I guess it can be a fine line between fitness passion and psychological issues. Eating disorders, dysmorphia, frustration, depression, shame, guilt. Maybe that’s what happens when we can’t accept ourselves or when society/media’s messages overwhelm our own sense of self.
The struggle we experience, with all of the debates and arguments, reveals a dark secret. Our love is conditional. We tend to love “if”. We’re willing to love “when”. I’ll feel good about myself if I don’t mess up. I’ll feel worthy when….
But … love is acceptance. I’ve said it before and I’ll say it again.
If we truly love ourselves then we can accept who we are and where we are (on our various journeys and quests, including fitness) and feel a strong need to change, improve, learn, and grow.
That burning drive to be lean and have muscle definition can come from a healthy place. There’s nothing wrong with not being “happy” with being 50 lbs. overweight or 10 lbs. overweight. There’s nothing wrong with wanting and expecting more for and from yourself.
I’m unhappy about my tight, shortened hip flexors and whatever else results in lower back discomfort that hinders my athletic ability. I’m frustrated about still being fifteen+ pounds overweight, which keeps me from doing a respectable amount of pullups, chinups, affects how high and far I can jump, and makes me expend too much freakin’ energy when running.
I believe that we conflate our condition with our identity.
I am not the state of my body. I’m also not my failure to do my fitness homework. I’m not my apparent inability to eat like I should for my goals for more than a few months at a time. We are not our self sabotage.
Despite the fact that I’m not where I want to be, I’m thankful and joyful to have my health and the ability to move, run and play. It’s exciting to know that I can be healthier, fitter, and better at working and playing. It’s amazing to hit a PR.
Yes, it’s hard work, but it’s an affirmation of physical existence and potential (and this is coming from someone who doesn’t experience validation from pain). You know? Life itself is miraculous. Each of us is a one in a few hundred million long shot.
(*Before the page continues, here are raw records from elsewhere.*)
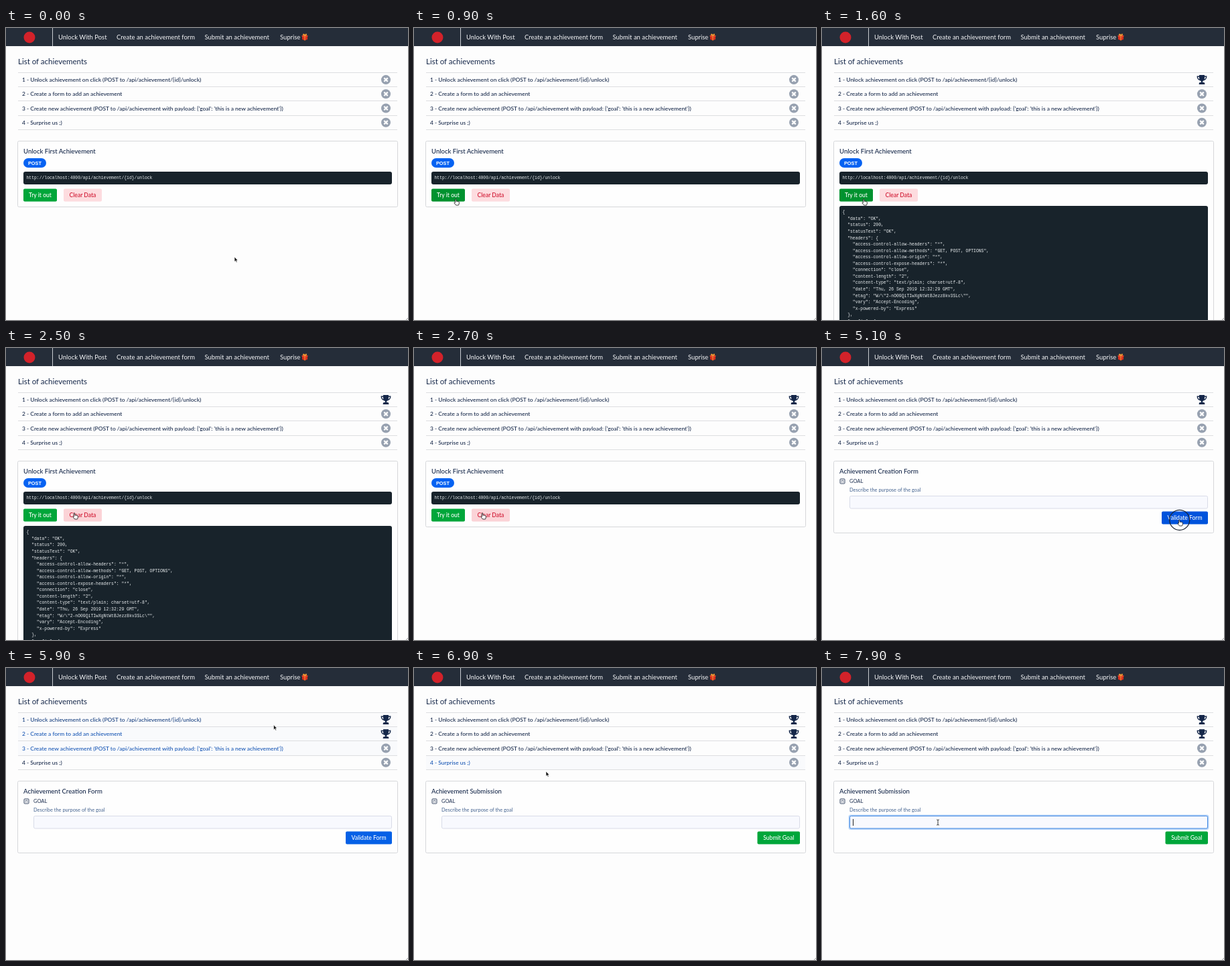
An HTML page for the animation above (8000 ms loop, 600x435 px).

```html
<!DOCTYPE html>
<html lang="en">
<head>
<meta charset="utf-8">
<title>Achievements</title>
<style>
  html, body { margin: 0; width: 100%; height: 100%; overflow: hidden; background: #fdfdfd; }
  svg { display: block; }
  text { font-family: Lato, sans-serif; white-space: pre; }
  .mono { font-family: "Liberation Mono", monospace; }
  .badge { font-family: "Liberation Sans", sans-serif; }
</style>
</head>
<body>
<svg id="stage" width="600" height="435" viewBox="0 0 600 435"></svg>
<script>
const LOOP = 8000, NAVY = '#16284a', CODE = '#18232b';
const stage = document.getElementById('stage');

// Pointer stops: time, x, y
const path = [
  [0, 341, 341], [150, 341, 341], [850, 62, 255], [1800, 62, 255],
  [2150, 102, 246], [2750, 102, 246], [3350, 188, 16], [3950, 188, 16],
  [4750, 533, 256], [5450, 533, 256], [6150, 345, 15], [6550, 345, 15],
  [6850, 197, 154], [6910, 197, 154], [7250, 173, 230], [8000, 173, 230]
];
const clicks = [1050, 2250, 3430, 4950, 6320];
const RING = 250;
const shown = { response: 1320, cleared: 2520, form: 3780, second: 5320, submit: 6570, focus: 7450 };

const rows = [
  '1 - Unlock achievement on click (POST to /api/achievement/{id}/unlock)',
  '2 - Create a form to add an achievement',
  "3 - Create new achievement (POST to /api/achievement with payload: {'goal': 'this is a new achievement'})",
  '4 - Surprise us ;)'
];
const response = String.raw`{
  "data": "OK",
  "status": 200,
  "statusText": "OK",
  "headers": {
    "access-control-allow-headers": "*",
    "access-control-allow-methods": "GET, POST, OPTIONS",
    "access-control-allow-origin": "*",
    "access-control-expose-headers": "*",
    "connection": "close",
    "content-length": "2",
    "content-type": "text/plain; charset=utf-8",
    "date": "Thu, 26 Sep 2019 12:32:29 GMT",
    "etag": "W/\"2-nO09QiTIwXgNtWtBJezz8kv3SLc\"",
    "vary": "Accept-Encoding",
    "x-powered-by": "Express"
  },
  "config": {`.split('\n');

const text = (x, y, str, size, fill = NAVY, attrs = '') =>
  `<text x="${x}" y="${y}" font-size="${size}" fill="${fill}" ${attrs}>${str}</text>`;
const rect = (x, y, w, h, fill, attrs = '') =>
  `<rect x="${x}" y="${y}" width="${w}" height="${h}" fill="${fill}" ${attrs}/>`;
const line = (d, stroke, width = 1) =>
  `<path d="${d}" fill="none" stroke="${stroke}" stroke-width="${width}"/>`;
const at = (x, y, body) => `<g transform="translate(${x} ${y})">${body}</g>`;
const mix = (a, b, u) => `rgb(${a.map((v, i) => Math.round(v + (b[i] - v) * u))})`;

function pointerAt(t) {
  const i = Math.max(1, path.findIndex(p => p[0] > t));
  const [t0, x0, y0] = path[i - 1], [t1, x1, y1] = path[i];
  const u = Math.max(0, (t - t0) / (t1 - t0)), e = u * u * (3 - 2 * u);
  return [x0 + (x1 - x0) * e, y0 + (y1 - y0) * e];
}

const inside = ([px, py], x, y, w, h) => px >= x && px < x + w && py >= y && py < y + h;

// Hover fades out over the 100 ms after the pointer has left a row
function rowHover(t, i) {
  let hits = 0;
  for (let k = 0; k < 10; k++) hits += inside(pointerAt(Math.max(0, t - k * 10)), 18, 66.5 + i * 21.2, 566, 21.2);
  return Math.min(1, hits / 2);
}

const nav = [
  [78, 71, 'Unlock With Post'], [165, 116, 'Create an achievement form'],
  [296.5, 97, 'Submit an achievement'], [409, 42, 'Suprise']
];

const gift = at(441, 8.5,
  `<path d="M1 3 5 1.5 9 3V8.5L5 10 1 8.5Z" fill="#d8301d"/>` +
  line('M.5 3.2 5 4.8 9.5 3.2', '#ef4a2c', 1.4) +
  line('M5 4V10M5 3.2Q1 2 3 .6 4.6 .6 5 3.2 6-.3 7.4 .8 8 2 5 3.2', '#f29a35', 1.1));

const header = () => rect(0, 0, 600, 27, '#252d39') + rect(69, 0, 1, 27, '#c9ccd1') +
  '<circle cx="35" cy="14" r="8.5" fill="#d3222a"/>' +
  nav.map(([x, , s]) => text(x, 17, s, 9.45, '#f6f7f9')).join('') + gift;

const cross = y => `<circle cx="567" cy="${y}" r="7" fill="#97a1b0"/>` +
  line(`M564.3 ${y - 2.7}l5.4 5.4m0-5.4l-5.4 5.4`, '#fff', 2.2);

const trophy = y => at(567, y,
  `<path d="M-4-7H4V-3Q4 1 1.2 2.2V4H3Q4.4 4.2 4.4 6.8H-4.4Q-4.4 4.2-3 4H-1.2V2.2Q-4 1-4-3Z" fill="${NAVY}"/>` +
  line('M-4-4.8H-6.7Q-6.7-.6-2.6 .5M4-4.8H6.7Q6.7-.6 2.6 .5', NAVY, 1.4));

const list = t => text(18, 54.3, 'List of achievements', 11.5) + rows.map((s, i) => {
  const y = 66.5 + i * 21.2, h = rowHover(t, i);
  const won = i == 0 && t >= shown.response || i == 1 && t >= shown.second;
  return rect(18, y, 566, 21, '#f9fafc', `opacity="${h}"`) +
    rect(18, Math.round(y - .5), 566, 1, '#dddee1') +
    text(24, y + 13.6, s, 8.45, mix([22, 40, 74], [20, 84, 180], h), 'font-weight="500"') +
    (won ? trophy : cross)(y + 10.6);
}).join('') + rect(18, 151, 566, 1, '#dddee1');

const panel = (h, title) =>
  rect(17.5, 168.5, 567, h, '#fefefe', 'rx="2" stroke="#d6d7da"') +
  text(26, 187, title, 9.55, NAVY, 'font-weight="500"');

function button(p, x, y, w, label, color, hover, ink = '#fff') {
  return rect(x, y, w, 19, inside(p, x, y, w, 19) ? hover : color, 'rx="2"') +
    text(x + w / 2, y + 12.7, label, 8.6, ink, 'text-anchor="middle" font-weight="500"');
}

const mono = (y, s) => text(30.5, y, s, 6.4, '#e9edef', 'class="mono"');

function requestPanel(p, open) {
  return panel(open ? 300 : 98, 'Unlock First Achievement') +
    rect(26, 194, 34, 14, '#0562f2', 'rx="7"') +
    text(43, 203.7, 'POST', 7.4, '#fff', 'class="badge" font-weight="700" text-anchor="middle"') +
    rect(26, 214, 550, 19, CODE, 'rx="3"') +
    mono(225.3, 'http://localhost:4000/api/achievement/{id}/unlock') +
    button(p, 26, 239.5, 50, 'Try it out', '#00a63a', '#00922f') +
    button(p, 86, 239.5, 57, 'Clear Data', '#fddcdf', '#fbd3d7', '#d0142f') +
    (open ? rect(26, 265, 550, 190, CODE, 'rx="3"') +
      response.map((s, i) => mono(276.3 + i * 9.56, s)).join('') : '');
}

function formPanel(p, t, submit) {
  const focus = t >= shown.focus;
  return panel(107, submit ? 'Achievement Submission' : 'Achievement Creation Form') +
    rect(27, 195, 7, 7, 'none', 'rx="1" stroke="#3b4a66"') +
    line('M28.5 197.3h4M28.5 199.6h1.5M31 199.6h1.5', '#3b4a66', .9) +
    text(41, 201.2, 'GOAL', 7.5) +
    text(41, 213.5, 'Describe the purpose of the goal', 7.45, '#43628f') +
    (focus ? rect(41, 220, 535, 19.5, 'none', 'rx="2" stroke="#b9d6fa" stroke-width="3"') : '') +
    rect(41.5, 220.5, 534, 18.5, '#f8f9fe', `rx="2" stroke="${focus ? '#3f86e0' : '#d9dce8'}"`) +
    (focus && (t - shown.focus) % 1000 < 500 ? rect(46, 225, 1, 10, '#222') : '') +
    (submit ? button(p, 512.5, 243.6, 63.5, 'Submit Goal', '#00a63a', '#00922f')
            : button(p, 507, 243.6, 69, 'Validate Form', '#0560e6', '#0053dc'));
}

const shapes = {
  arrow: '<path d="M0 0V7.2L1.7 5.7 2.9 8.2 4.1 7.6 2.9 5.2H5Z" fill="#111" stroke="#fff" stroke-width=".6"/>',
  hand: '<path d="M-.6 .4Q.2-.5 1 .4V3.3Q2 2.6 2.6 3.4 3.6 2.9 4 3.7 5 3.4 5.3 4.3V7L4.4 9H.6L-2 5.7Q-1.8 4.3-.6 5.3Z" fill="#fff" stroke="#111" stroke-width=".8"/>',
  beam: line('M-1.8-4Q0-4 0-3 0-4 1.8-4M0-3V3M-1.8 4Q0 4 0 3 0 4 1.8 4', '#222', .9)
};

function pointer(p, t, view) {
  const isForm = view != 'request';
  const overButton = isForm
    ? inside(p, view == 'form' ? 507 : 513, 244, 70, 19)
    : inside(p, 26, 239, 50, 20) || inside(p, 86, 239, 57, 20);
  const overNav = nav.some(([x, w]) => inside(p, x, 5, w, 18));
  const kind = overButton || overNav ? 'hand' : isForm && inside(p, 41, 220, 535, 20) ? 'beam' : 'arrow';
  const ring = clicks.some(c => t >= c && t < c + RING)
    ? '<circle cx=".7" cy=".3" r="15" fill="none" stroke="#1b2230" stroke-width="1.2"/>' : '';
  return at(p[0], p[1], ring + shapes[kind]);
}

function draw(now) {
  const t = now % LOOP, p = pointerAt(t);
  const view = t >= shown.submit ? 'submit' : t >= shown.form ? 'form' : 'request';
  const open = t >= shown.response && t < shown.cleared;
  stage.innerHTML = rect(0, 0, 600, 435, '#fdfdfd') + header() + list(t) +
    (view == 'request' ? requestPanel(p, open) : formPanel(p, t, view == 'submit')) +
    line('M597 435l3-3', '#8a8a8a', .8) + pointer(p, t, view);
  requestAnimationFrame(draw);
}
requestAnimationFrame(draw);
</script>
</body>
</html>
```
Each one of us is a genetic Lotto winning.
These gray hairs — damn them — remind me to hurry up and live a little. Stupid entropy.
That’s why I take issue with people who proudly and loudly reject the idea of fitness. I mean, yes. The fact that there are people who are shamers, whether it’s consciously derogatory or unintentionally hurtful, doesn’t change the reality that striving and struggling for gains (or losses) for our optimal weight and body composition will drastically improve the quality and longevity of our lives.
It’s not everything. But it’s a powerful and empowering thing.
Keep it movin’.